Uzbeks, arrested in Russia on suspicion of taking part in an uprising, have been tortured, the Russian human rights group, Memorial, said on Friday.
According to the group, 14 people of Uzbek origin – 12 Uzbek nationals, a Russian and a Kyrgyz – were detained at Ivanovo, northeast of Moscow, in June following a request by the authorities in Tashkent.
The arrests were linked to the insurrection in the eastern Uzbek town of Andijan last May.
Tashkent says 187 people were killed in the uprising, but non-governmental organisations (NGOs) put the figure at between 500 and 1000.
Memorial says the 14 were beaten and given electric shocks in the presence of Uzbek interrogators, who threatened to “get even” with the detainees if they were sent home.
The detained men deny links to the Andijan uprising and membership in the Akromiya movement, accused of organising the uprising, according to Russian NGOs.
A second Russian NGO, Civil Contribution, has written to the Russian Prosecutor General, Vladimir Ustinov, asking him to look into the torture charges as a matter of urgency.
The Uzbek request for extradition is under consideration by the prosecutor’s office, and Civil Contribution fears the 14 may be sent back at any moment.

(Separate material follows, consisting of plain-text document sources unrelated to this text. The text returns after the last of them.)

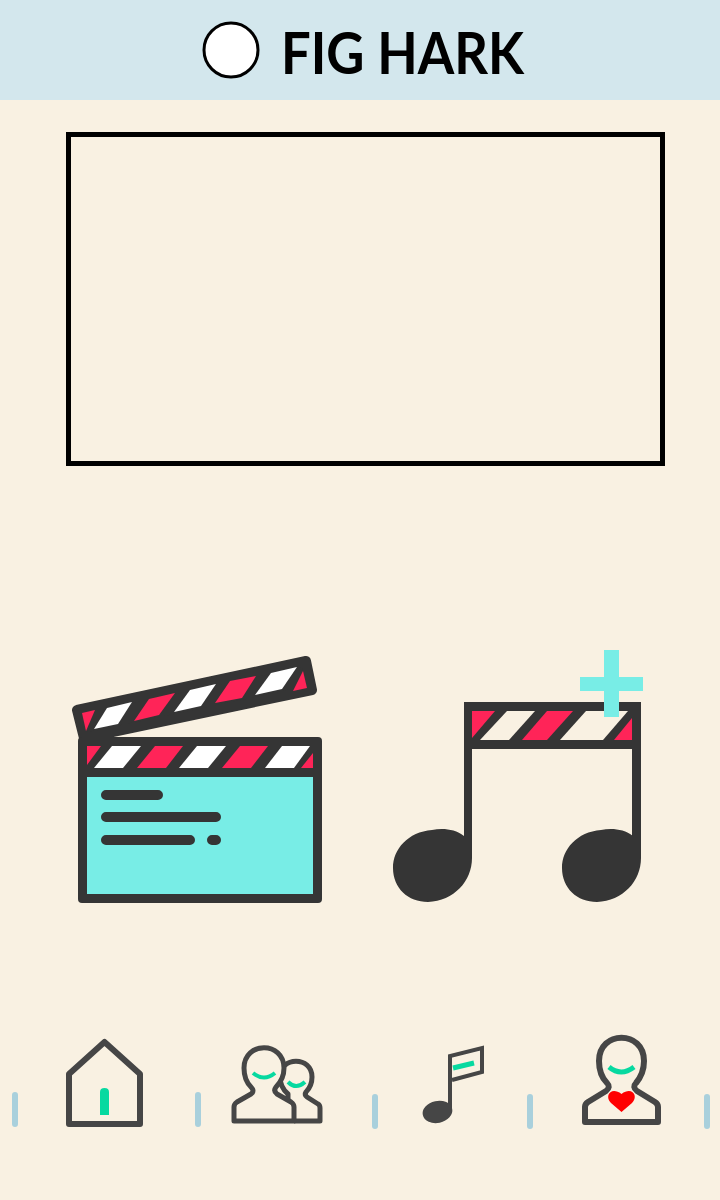
<!DOCTYPE html>
<html lang="en">
<head>
<meta charset="utf-8">
<title>FIG HARK</title>
<style>
:root {
  --cream: #f9f1e2;
  --sky: #d3e7ed;
  --ink: #353535;
  --line: #464646;
  --pink: #ff2458;
  --aqua: #78ede6;
  --green: #07d9a0;
  --heart: #ff0000;
  --divider: #a9d0dc;
}
* { box-sizing: border-box; margin: 0; padding: 0; }
html, body { width: 720px; height: 1200px; overflow: hidden; }
body { position: relative; background: var(--cream); }
svg { display: block; width: 100%; height: 100%; }
.app-header { height: 100px; background: var(--sky); }
.app-header h1 { height: 100%; }
.brand-name { font: bold 58px Lato, "Open Sans", sans-serif; fill: #000; }
.brand-dot { fill: #fff; stroke: #000; stroke-width: 3; }
.preview {
  position: absolute; left: 66px; top: 132px; width: 599px; height: 334px;
  border: 5px solid #000;
}
.action, .tab, .divider { position: absolute; display: block; }
.action { top: 640px; height: 270px; }
.make-video { left: 64px; width: 264px; }
.add-music { left: 386px; width: 264px; }
.tab { top: 1030px; height: 100px; }
.home { left: 60px; width: 90px; }
.friends { left: 226px; width: 102px; }
.songs { left: 416px; width: 76px; }
.profile { left: 576px; width: 90px; }
.divider { width: 6px; height: 35px; border-radius: 3px; background: var(--divider); }
.ink { fill: var(--ink); }
.pink { fill: var(--pink); }
.white { fill: #fff; }
.cream { fill: var(--cream); }
.aqua { fill: var(--aqua); }
.frame { fill: var(--ink); stroke: var(--ink); stroke-width: 10; stroke-linejoin: round; }
.caption-lines { stroke: var(--ink); stroke-width: 10; stroke-linecap: round; }
.outline { fill: var(--cream); stroke: var(--line); stroke-linejoin: round; stroke-width: 6; }
.friends .outline { stroke-width: 5; }
.smile { fill: none; stroke: var(--green); stroke-width: 4; }
.profile .smile { stroke-width: 5; }
</style>
</head>
<body>
<header class="app-header">
  <h1>
    <svg viewBox="0 0 720 100" role="img" aria-label="FIG HARK">
      <circle class="brand-dot" cx="231" cy="50" r="27"/>
      <text class="brand-name" x="281" y="74" textLength="243" lengthAdjust="spacingAndGlyphs">FIG HARK</text>
    </svg>
  </h1>
</header>

<main>
  <section class="preview" aria-label="Preview"></section>

  <a class="action make-video" href="#" aria-label="Make a video">
    <svg viewBox="64 640 264 270">
      <g class="clapper-arm">
        <polygon class="frame" points="77,710 306,661 312,690 84,738"/>
        <polygon class="pink" points="82,713 95,710 86,731"/>
        <polygon class="white" points="107,708 132,702 118,724 94,729"/>
        <polygon class="pink" points="149,699 175,693 159,715 134,721"/>
        <polygon class="white" points="190,690 216,684 201,706 174,712"/>
        <polygon class="pink" points="230,681 256,676 242,698 215,703"/>
        <polygon class="white" points="271,673 297,667 282,689 255,695"/>
        <polygon class="pink" points="303,671 307,688 293,691"/>
      </g>
      <g class="clapper-board">
        <rect class="ink" x="78" y="737" width="244" height="166" rx="4"/>
        <polygon class="pink" points="87,746 101,746 87,765"/>
        <polygon class="white" points="112,746 141,746 123,768 94,768"/>
        <polygon class="pink" points="155,746 183,746 166,768 137,768"/>
        <polygon class="white" points="197,746 226,746 208,768 179,768"/>
        <polygon class="pink" points="240,746 268,746 251,768 222,768"/>
        <polygon class="white" points="282,746 310,746 294,768 265,768"/>
        <polygon class="pink" points="313,753 313,768 301,768"/>
        <rect class="aqua" x="87" y="777" width="226" height="117"/>
        <path class="caption-lines" d="M106 795H158M106 817H216M106 840H190M212 840H216"/>
      </g>
    </svg>
  </a>

  <a class="action add-music" href="#" aria-label="Add music">
    <svg viewBox="386 640 264 270">
      <defs>
        <path id="note-head" d="M464 836C455 829 443 828 432 830C408 832 393 849 393 868C393 888 408 902 428 902C454 901 472 881 472 858V836Z"/>
      </defs>
      <g class="ink">
        <rect x="464" y="702" width="177" height="47"/>
        <rect x="464" y="702" width="8" height="150"/>
        <rect x="632" y="702" width="9" height="150"/>
        <use href="#note-head"/>
        <use href="#note-head" x="169"/>
      </g>
      <polygon class="pink" points="472,711 495,711 472,738"/>
      <polygon class="cream" points="507,711 535,711 509,740 480,740"/>
      <polygon class="pink" points="547,711 573,711 547,740 522,740"/>
      <polygon class="cream" points="586,711 628,711 603,740 560,740"/>
      <polygon class="pink" points="632,718 632,740 614,740"/>
      <path class="aqua" d="M604 650H619V677H643V691H619V717H604V691H580V677H604Z"/>
    </svg>
  </a>
</main>

<nav aria-label="Main">
  <span class="divider" style="left:12px;top:1092px"></span>
  <a class="tab home" href="#" aria-label="Home">
    <svg viewBox="60 1030 90 100">
      <path class="outline" d="M69 1074L104.500 1042L140 1074V1124H69Z"/>
      <path fill="var(--green)" d="M100 1115V1092Q100 1088 104.500 1088T109 1092V1115Z"/>
    </svg>
  </a>
  <span class="divider" style="left:195px;top:1092px"></span>
  <a class="tab friends" href="#" aria-label="Friends">
    <svg viewBox="226 1030 102 100">
      <path class="outline" d="M288 1099V1094C281 1088 280 1081 280 1077C280 1056 312 1056 312 1077C312 1083 310 1088 306 1092Q304 1095 307 1097L318 1104Q320 1105 320 1108V1121H294"/>
      <path class="smile" d="M288 1082Q296 1090 305 1082"/>
      <path class="outline" d="M234 1121V1107Q234 1104 237 1102L251 1094Q255 1091 251 1087C246 1082 244 1074 244 1068C244 1041 284 1041 284 1068C284 1075 281 1082 276 1087Q273 1091 277 1094L291 1102Q294 1104 294 1107V1121Z"/>
      <path class="smile" d="M253 1073Q264 1082 275 1073"/>
    </svg>
  </a>
  <span class="divider" style="left:372px;top:1094px"></span>
  <a class="tab songs" href="#" aria-label="Songs">
    <svg viewBox="416 1030 76 100">
      <path d="M450 1113V1056L482 1048V1072L452 1080" fill="none" stroke="var(--line)" stroke-width="4"/>
      <ellipse cx="437.500" cy="1112" rx="15" ry="11" fill="var(--line)" transform="rotate(-12 437 1112)"/>
      <path d="M453 1068L474 1063" stroke="var(--green)" stroke-width="5"/>
    </svg>
  </a>
  <span class="divider" style="left:527px;top:1094px"></span>
  <a class="tab profile" href="#" aria-label="Profile">
    <svg viewBox="576 1030 90 100">
      <path class="outline" d="M585 1122V1107Q585 1104 588 1102L606 1091Q611 1087 607 1083C601 1077 599 1068 599 1061C599 1030 644 1030 644 1061C644 1069 641 1077 636 1083Q632 1087 637 1091L655 1102Q658 1104 658 1107V1122Z"/>
      <path class="smile" d="M609 1067Q621 1077 634 1067"/>
      <path fill="var(--heart)" d="M621.500 1112L611 1103C604 1096 611 1086 621.500 1094C632 1086 639 1096 632 1103Z"/>
    </svg>
  </a>
  <span class="divider" style="left:704px;top:1094px"></span>
</nav>
</body>
</html>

Russia backed Tashkent‘s crackdown of the Andijan uprising.